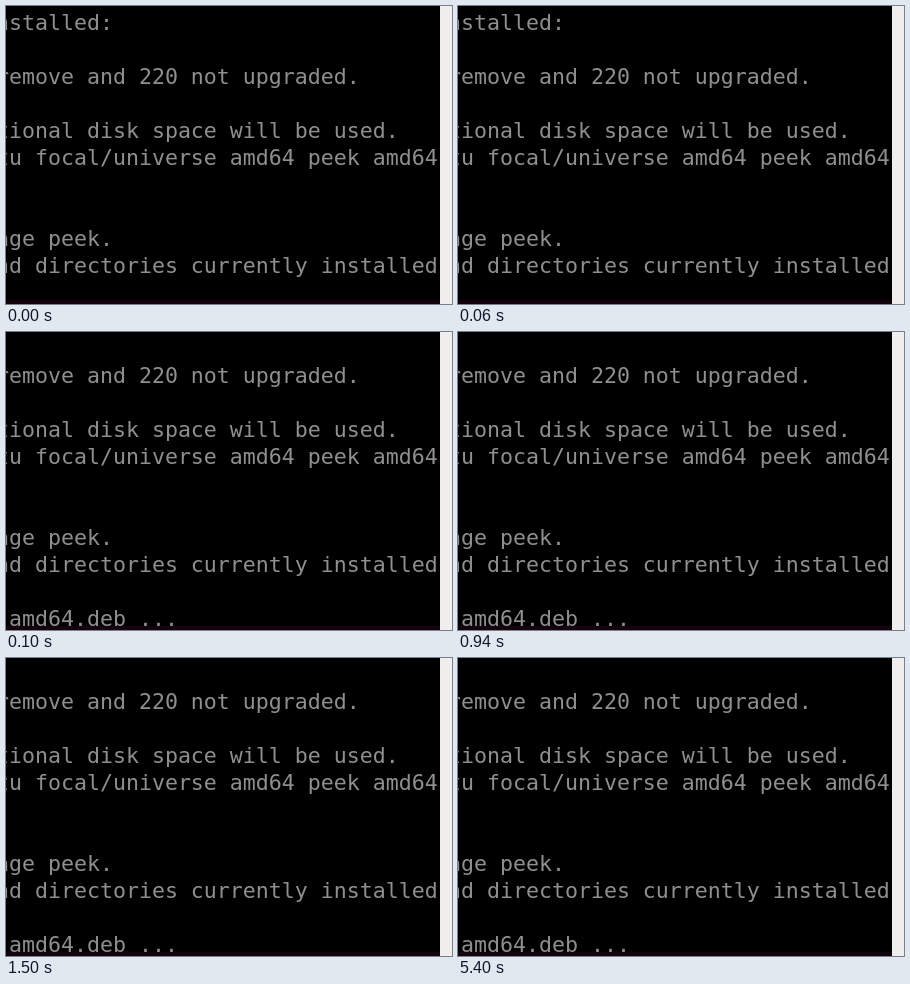
An HTML page that plays this animation: 446x298 px, repeating every 8 s.

```html
<!DOCTYPE html>
<html lang="en">
<head>
<meta charset="utf-8">
<style>
  html, body { margin: 0; width: 100%; height: 100%; overflow: hidden; background: #000; }
  svg { display: block; width: 446px; height: 298px; }
  text { font: 21.593px "DejaVu Sans Mono", monospace; fill: #8f908d; white-space: pre; }
</style>
</head>
<body>
<svg viewBox="0 0 446 298">
  <rect width="446" height="298" fill="#000"/>
  <rect y="294" width="446" height="4" fill="#14020e"/>
  <g id="log"></g>
  <rect x="434" width="12" height="298" fill="#efeeed"/>
</svg>
<script>
  const LOOP = 8000, SCROLL_AT = 100, LINE = 27, BASELINE = 24, LEFT = -10;
  const lines = [
    "nstalled:",
    "",
    "remove and 220 not upgraded.",
    "",
    "tional disk space will be used.",
    "tu focal/universe amd64 peek amd64",
    "",
    "",
    "age peek.",
    "nd directories currently installed",
    "",
    "_amd64.deb ..."
  ];
  const log = document.getElementById("log");

  lines.forEach((line, row) => {
    if (!line) return;
    const text = document.createElementNS("http://www.w3.org/2000/svg", "text");
    text.setAttribute("x", LEFT);
    text.setAttribute("y", BASELINE + row * LINE);
    text.textContent = line;
    log.append(text);
  });

  // The terminal jumps up by one line when the next message arrives.
  function draw() {
    const time = performance.now() % LOOP;
    const scrolled = time < SCROLL_AT ? 0 : LINE;
    log.setAttribute("transform", `translate(0 ${-scrolled})`);
    requestAnimationFrame(draw);
  }
  draw();
</script>
</body>
</html>
```
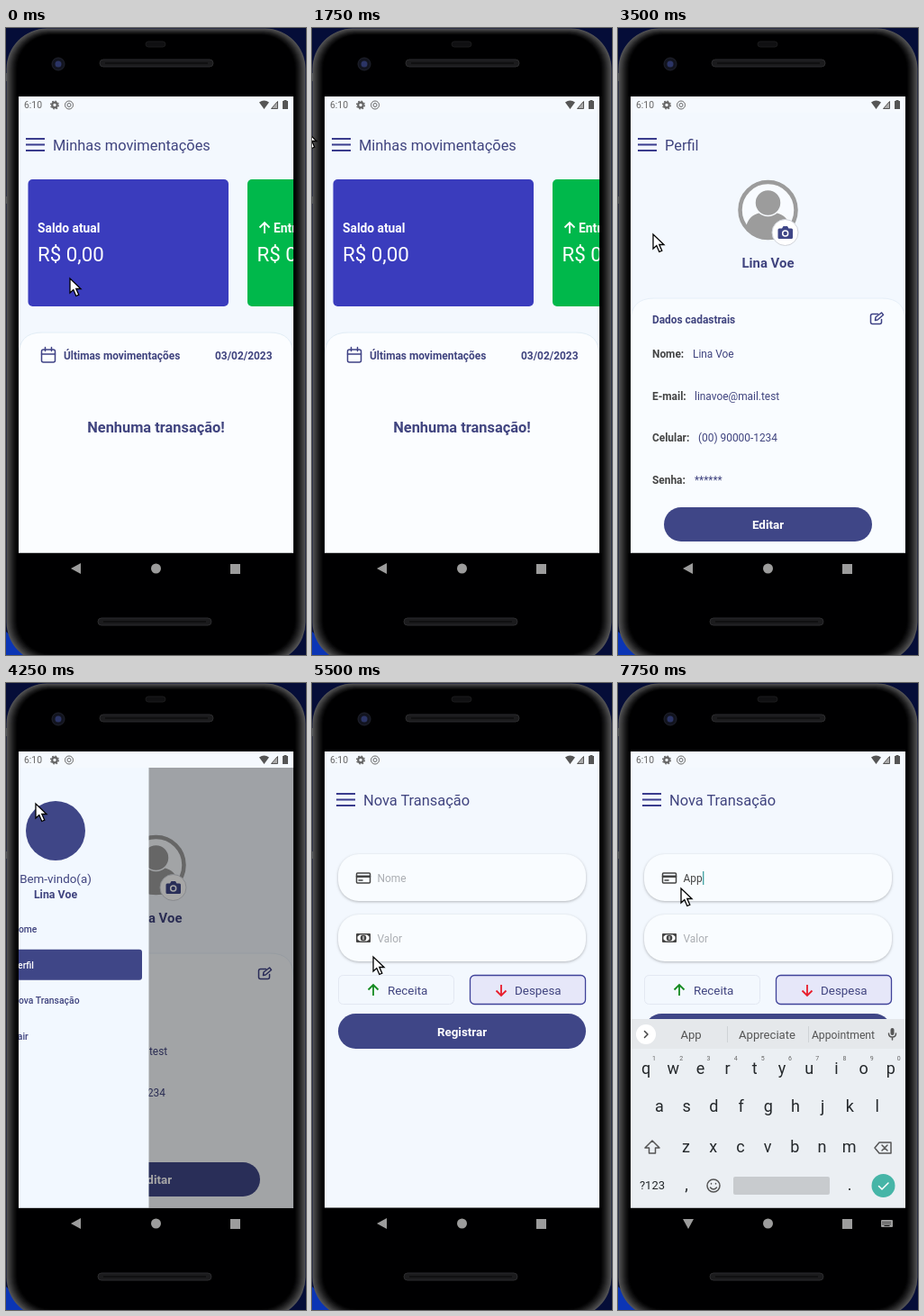
Write an HTML page that moves like this. It is 333 by 696 pixels and loops after 8000 ms.

```html
<!DOCTYPE html>
<html lang="pt-BR">
<head>
<meta charset="utf-8">
<style>
html, body { margin: 0; width: 100%; height: 100%; overflow: hidden; background: #050d38; }
svg { display: block; }
text { font-family: Roboto, sans-serif; fill: #40447f; white-space: pre; }
.title { font-size: 16.4px; }
.b { font-weight: 700; }
.s12 { font-size: 11.9px; }
.s13 { font-size: 13.4px; }
.mid text, text.mid { text-anchor: middle; }
.dark { fill: #444; }
.white, .white text { fill: #fff; }
.hint { fill: #aaadb2; }
.line { fill: none; stroke: currentColor; stroke-width: 1.5; stroke-linecap: round; stroke-linejoin: round; }
.item { color: #3f4285; }
.item text { font-size: 10.4px; font-weight: 500; }
.item.on { color: #fff; }
.item.on text { fill: #fff; }
.item rect.bg { fill: none; }
.item.on rect.bg { fill: #3f4687; }
.field { fill: #f9fcff; filter: drop-shadow(0 1px 1.5px #0004); }
#keys text { fill: #24282b; font-size: 18px; }
#keys .digit { font-size: 7px; fill: #666; }
#keys .word { font-size: 13.1px; fill: #555; }
</style>
</head>
<body>
<svg width="333" height="696" viewBox="0 0 333 696">
  <defs>
    <clipPath id="screen"><rect x="14" y="76" width="305" height="506.500"/></clipPath>
    <path id="burger" d="M0 123h21M0 129.500h21M0 136h21" stroke="#3a3c8d" stroke-width="2"/>
    <path id="up" d="M0 6V-6M-5.500-.5L0-6l5.500 5.500" fill="none" stroke="currentColor" stroke-width="1.8"/>
  </defs>

  <!-- phone body -->
  <path d="M0 670v26h30z" fill="#0b35b5"/>
  <path d="M0 50h3v9h-3zM0 187h3v8h-3z" fill="#555a66"/>
  <g id="rim"></g>
  <g fill="#1b1b1d" stroke="#2b2b2e">
    <rect x="104" y="35" width="126" height="8" rx="4"/>
    <rect x="102" y="655" width="126" height="8" rx="4"/>
    <rect x="155" y="15" width="22" height="6" rx="3" fill="#101012" stroke="#1a1a1c"/>
  </g>
  <path d="M110 39h114M108 659h114" stroke="#101011" stroke-width="2"/>
  <circle cx="58" cy="40" r="7" fill="#12141f" stroke="#20222d"/>
  <circle cx="58" cy="40" r="3.500" fill="#2b3465"/>

  <g clip-path="url(#screen)">
    <rect x="14" y="76" width="305" height="507" fill="#f3f8fe"/>

    <g class="page">
      <use href="#burger" x="22"/>
      <text class="title" x="52" y="136">Minhas movimentações</text>
      <g id="cards"></g>
      <path d="M14 590V364q0-26 26-26h253q26 0 26 26v226z" fill="#fbfdff" stroke="#e2edf6"/>
      <g class="line" color="#3f4285"><rect x="39.500" y="357" width="15" height="14" rx="2"/><path d="M39.500 362h15M43.500 354.500v4M50.500 354.500v4"/></g>
      <text class="b s12" x="64" y="368">Últimas movimentações</text>
      <text class="b s12" x="232" y="368">03/02/2023</text>
      <text class="b title mid" x="166.500" y="449">Nenhuma transação!</text>
    </g>

    <g class="page">
      <use href="#burger" x="22"/>
      <text class="title" x="52" y="136">Perfil</text>
      <g fill="#9c9c9c">
        <circle cx="166.500" cy="202" r="31" fill="#f8fbff" stroke="#9c9c9c" stroke-width="4.500"/>
        <path d="M142 222q2-14 16-17q8.500 6 17 0q14 3 16 17q-24 20-49 0z"/>
        <circle cx="166.500" cy="194" r="14.500" stroke="#f8fbff" stroke-width="1.500"/>
      </g>
      <circle cx="185.500" cy="227" r="14.500" fill="#fff" stroke="#d0d3da"/>
      <path d="M179 222.500h3l1.500-2.500h4.500l1.500 2.500h3q1.500 0 1.500 1.500v8.500q0 1.500-1.500 1.500h-13.500q-1.500 0-1.500-1.500v-8.500q0-1.500 1.500-1.500z" fill="#3f4687"/>
      <circle cx="185.700" cy="228" r="3" fill="#3f4687" stroke="#fff" stroke-width="1.500"/>
      <text class="b mid" x="166.500" y="266" font-size="14.9">Lina Voe</text>
      <path d="M14 590V326q0-26 26-26h253q26 0 26 26v264z" fill="#f9fcff" stroke="#e6eff8"/>
      <text class="b s12" x="38" y="328">Dados cadastrais</text>
      <g class="line" color="#3f4285"><path d="M288.500 317.500h-6q-2 0-2 2v7q0 2 2 2h8q2 0 2-2v-3"/><path d="M285.500 324.500l.5-3.500 6.500-5 2 2.500-6.500 5.500z"/></g>
      <g id="details"></g>
      <rect x="51" y="532" width="231" height="38" rx="19" fill="#3f4687"/>
      <text class="b s13 white mid" x="166.500" y="556">Editar</text>
    </g>

    <g class="page">
      <use href="#burger" x="27"/>
      <text class="title" x="57" y="136">Nova Transação</text>
      <rect class="field" x="29" y="190" width="275" height="52" rx="23"/>
      <rect class="field" x="29" y="257" width="275" height="52" rx="23"/>
      <g class="line" color="#444"><rect x="49.500" y="211" width="15" height="11" rx="1"/><path d="M50 214.700h14" stroke-width="2.500"/><path d="M52 219h4"/></g>
      <rect x="49" y="278" width="16" height="10" rx="1" fill="#444"/>
      <path d="M53 279.500h8l2.500 2v3l-2.500 2h-8l-2.500-2v-3z" fill="#fff"/>
      <circle cx="57" cy="283" r="3.300" fill="#444"/>
      <path d="M57 281v4" stroke="#fff"/>
      <text id="typed" class="s12" x="72.500" y="221"></text>
      <rect id="caret" y="209" width="1.200" height="15" fill="#30999a"/>
      <text class="s12 hint" x="72.500" y="287.500">Valor</text>
      <rect x="29.500" y="324.500" width="128" height="32" rx="5" fill="none" stroke="#e3e8f2"/>
      <rect x="175.500" y="324.500" width="128" height="32" rx="5" fill="#e6e7f9" stroke="#3f4299" stroke-width="1.300"/>
      <use href="#up" color="#148a21" transform="translate(68 341)"/>
      <use href="#up" color="#e81c2b" transform="translate(210 341) scale(1 -1)"/>
      <text class="s13" x="84" y="346">Receita</text>
      <text class="s13" x="225" y="346">Despesa</text>
      <rect x="29" y="367" width="275" height="39" rx="19.500" fill="#3f4687"/>
      <text class="b s13 white mid" x="166.500" y="392">Registrar</text>
    </g>

    <rect id="shade" x="14" y="94" width="305" height="489"/>
    <g id="drawer">
      <rect x="14" y="94" width="207.500" height="489" fill="#f2f8ff"/>
      <circle cx="118" cy="164" r="33" fill="#3f4687"/>
      <text class="s13 mid" x="118" y="221.500">Bem-vindo(a)</text>
      <text class="b mid" x="118" y="239" font-size="12.4">Lina Voe</text>
      <rect id="press" x="21" y="296" width="173" height="33.500" rx="3" fill="#a2a5aa"/>
      <g id="menu"></g>
    </g>

    <g id="keys" class="mid">
      <rect x="14" y="373" width="305" height="210" fill="#ebeff3"/>
      <rect x="14" y="373" width="305" height="33" fill="#e5e8eb"/>
      <circle cx="31" cy="390" r="11" fill="#fff"/>
      <path class="line" color="#444" d="M29.500 386.500l3.500 3.500-3.500 3.500"/>
      <path d="M121.500 381v18M211.500 381v18" stroke="#cfd3d6"/>
      <text class="word" x="81" y="395">App</text>
      <text class="word" x="165.500" y="395">Appreciate</text>
      <text class="word" x="250" y="395" style="font-size:12.2px">Appointment</text>
      <rect x="302.500" y="383" width="4" height="8" rx="2" fill="#555"/>
      <path class="line" color="#555" d="M300.500 389q0 4 4 4t4-4M304.500 393v3"/>
      <g id="letters"></g>
      <g class="line" color="#555">
        <path d="M38 508l-8 8h4.500v6h7v-6h4.500z"/>
        <path d="M290 510h13v12h-13l-5-6zM293 513l6 6M299 513l-6 6"/>
        <circle cx="106" cy="558" r="7"/><path d="M102.500 560q3.500 4 7 0M103.500 555.500v.5M108.500 555.500v.5"/>
      </g>
      <text x="38" y="562" style="font-size:13px">?123</text>
      <text x="76" y="563">,</text>
      <text x="257" y="563">.</text>
      <rect x="128" y="548" width="107" height="20" rx="2" fill="#c8cbce"/>
      <circle cx="294.500" cy="558" r="13" fill="#46b5a7"/>
      <path class="line" color="#fff" d="M289.500 558.500l3.500 3.500 7-7"/>
    </g>

    <!-- status bar -->
    <rect x="14" y="76" width="305" height="18" fill="#f5f9fe"/>
    <text x="20" y="89" font-size="10.4" style="fill:#666">6:10</text>
    <g fill="none" stroke="#666">
      <circle cx="54" cy="85.500" r="2.800" stroke-width="2.200"/>
      <circle cx="54" cy="85.500" r="4.400" stroke-width="1.300" stroke-dasharray="1.700 1.755"/>
      <circle cx="70" cy="85.500" r="4.500"/><circle cx="70" cy="85.500" r="2"/>
    </g>
    <path d="M281 82.500q5.500-4 11 0l-5.500 7.500zM308.500 80h3v1h1.500v9h-6v-9h1.500z" fill="#555"/>
    <path d="M294.500 89.500h7v-8z" fill="#aaa" stroke="#555"/>
  </g>

  <!-- navigation bar -->
  <g fill="#9c9c9c">
    <path id="back" d="M72 600l11-6v12z"/>
    <circle cx="166.500" cy="600" r="5.500"/>
    <rect x="249" y="595" width="11" height="11"/>
    <g id="switcher"><rect x="292" y="596" width="13" height="8" rx="1"/><path d="M293.500 598.500h10M293.500 600.500h10" stroke="#000" stroke-dasharray="1 1"/><path d="M295.500 602.500h6" stroke="#000"/></g>
  </g>

  <path id="cursor" d="M0 0V16l3.800-3.500 3 7 3-1.300-3-6.700h5.200z" fill="#fff" stroke="#000" stroke-width="1.300"/>
</svg>

<script>
const $ = id => document.getElementById(id);
const pages = document.querySelectorAll('.page');

// metallic edge: nested outlines fading to black
$('rim').innerHTML = Array.from({ length: 13 }, (_, i) => {
  const tone = Math.round(84 * (1 - i / 12) ** 1.3);
  return `<rect x="${i + .5}" y="${i * .6 + .5}" width="${332 - 2 * i}" height="${704 - 1.4 * i}" rx="${45 - i * .6}" fill="rgb(${tone},${tone},${tone + 1})"/>`;
}).join('');

$('cards').innerHTML = [['#3a3cbd', 'Saldo atual'], ['#00b84b', 'Entradas'], ['#e0323c', 'Saídas']].map(([color, label], i) => `
  <g class="white" transform="translate(${24.5 + i * 243.5} 168)">
    <rect width="222.500" height="141" rx="5" fill="${color}"/>
    ${i ? `<use href="#up" color="#fff" transform="translate(19 54) scale(1 ${i > 1 ? -1 : 1})"/>` : ''}
    <text class="b" x="${i ? 29 : 10.5}" y="59" font-size="13.8">${label}</text>
    <text x="10.500" y="91" font-size="22.300">R$ 0,00</text>
  </g>`).join('');

$('details').innerHTML = [['Nome:', 'Lina Voe', 83], ['E-mail:', 'linavoe@mail.test', 85], ['Celular:', '(00) 90000-1234', 89], ['Senha:', '******', 85]]
  .map(([label, value, x], i) => `<text class="s12" y="${366 + i * 46.5}"><tspan class="b dark" x="38">${label}</tspan><tspan x="${x}">${value}</tspan></text>`).join('');

$('menu').innerHTML = [
  ['Home', 'M-7-1L0-8l7 7v9h-14zM-3 8v-8h6v8'],
  ['Perfil', 'M-7 8v-1q0-5 5-5h4q5 0 5 5v1M-3.500-4a3.500 3.500 0 1 0 7 0a3.500 3.500 0 1 0-7 0'],
  ['Nova Transação', 'M-7.500-6h15q1.500 0 1.500 1.500v9q0 1.500-1.500 1.500h-15q-1.500 0-1.500-1.500v-9q0-1.500 1.500-1.500zM-9-2h18'],
  ['Sair', 'M-3-7h-4v14h4M-2 0h10M4-4l4 4-4 4']
].map(([label, icon], i) => `
  <g class="item" transform="translate(0 ${273 + i * 39.7})">
    <rect class="bg" x="21" y="-17" width="193" height="34" rx="3"/>
    <path class="line" transform="translate(36.500 0)" d="${icon}"/>
    <text x="69.500" y="4">${label}</text>
  </g>`).join('');
const items = document.querySelectorAll('.item');

$('letters').innerHTML = [['qwertyuiop', 31, 434], ['asdfghjkl', 46, 476], ['zxcvbnm', 75.5, 521]].map(([row, x, y], r) =>
  [...row].map((key, i) => {
    const kx = x + i * 30.2;
    return `<text x="${kx}" y="${y}">${key}</text>` + (r ? '' : `<text class="digit" x="${kx + 9}" y="419">${(i + 1) % 10}</text>`);
  }).join('')).join('');

// keyframes: [time, ...values]
const cursorKeys = [[0, 71, 278], [250, 28, 272], [500, 4, 266], [750, 30, 264], [1000, 110, 268], [1250, 60, 240], [1500, 14, 170],
  [1750, -7, 114], [2000, 27, 128], [2500, 34, 142], [2750, 75, 275], [3000, 86, 318], [3250, 66, 290], [3500, 39, 229],
  [4000, 32, 130], [4250, 33, 134], [4750, 64, 330], [5000, 68, 352], [5250, 68, 340], [5500, 68, 304], [6000, 76, 250], [6250, 80, 218],
  [7250, 78, 222], [7500, 73, 226], [7750, 70, 228]];
const scrollKeys = [[0, 0], [250, 70], [500, 243], [750, 426], [1000, 250], [1250, 30], [1500, 1]];
const drawerKeys = [[2000, 0], [2250, .7], [2500, 1], [3000, 1], [3250, .45], [3500, 0], [4000, 0], [4250, .7], [4500, 1], [5000, 1], [5250, .45], [5500, 0]];
const keyboardKeys = [[6250, 0], [6500, .5], [6750, 1]];

function at(keys, t) {
  const next = keys.findIndex(k => k[0] > t);
  if (next < 0) return keys[keys.length - 1].slice(1);
  if (!next) return keys[0].slice(1);
  const a = keys[next - 1], b = keys[next], p = (t - a[0]) / (b[0] - a[0]);
  return a.slice(1).map((v, i) => v + (b[i + 1] - v) * p);
}

const move = (id, x, y) => $(id).setAttribute('transform', `translate(${x} ${y})`);
const show = (el, on) => el.style.display = on ? '' : 'none';

function draw(t) {
  const page = t < 3250 ? 0 : t < 5250 ? 1 : 2;
  const [drawer] = at(drawerKeys, t), [keyboard] = at(keyboardKeys, t);
  pages.forEach((p, i) => show(p, i === page));
  items.forEach((item, i) => item.classList.toggle('on', i === page));
  move('cards', -at(scrollKeys, t)[0], 0);
  move('drawer', (drawer - 1) * 210, 0);
  $('shade').style.opacity = drawer / 2;
  show($('press'), t === 3000);
  move('keys', 0, (1 - keyboard) * 212);
  show($('switcher'), keyboard);
  $('back').setAttribute('transform', keyboard ? 'rotate(-90 78 600)' : '');
  move('cursor', ...at(cursorKeys, t));

  const word = 'App'.slice(0, Math.max(0, (t - 6750) / 250));
  $('typed').textContent = word || 'Nome';
  $('typed').setAttribute('class', word ? 's12 dark' : 's12 hint');
  if (page === 2) $('caret').setAttribute('x', 73 + (word ? $('typed').getComputedTextLength() : 0));
  show($('caret'), t >= 6500 && t !== 7500);
}

function tick() {
  draw(Math.floor(performance.now() % 8000 / 250) * 250);
  requestAnimationFrame(tick);
}
tick();
</script>
</body>
</html>
```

========

-- Work to complete --
From the entries above, return each line with the word "style" in it.

-- Answer area --
<style>
</style>
<style>
</style>
      <text class="word" x="250" y="395" style="font-size:12.2px">Appointment</text>
      <text x="38" y="562" style="font-size:13px">?123</text>
    <text x="20" y="89" font-size="10.4" style="fill:#666">6:10</text>
const show = (el, on) => el.style.display = on ? '' : 'none';
  $('shade').style.opacity = drawer / 2;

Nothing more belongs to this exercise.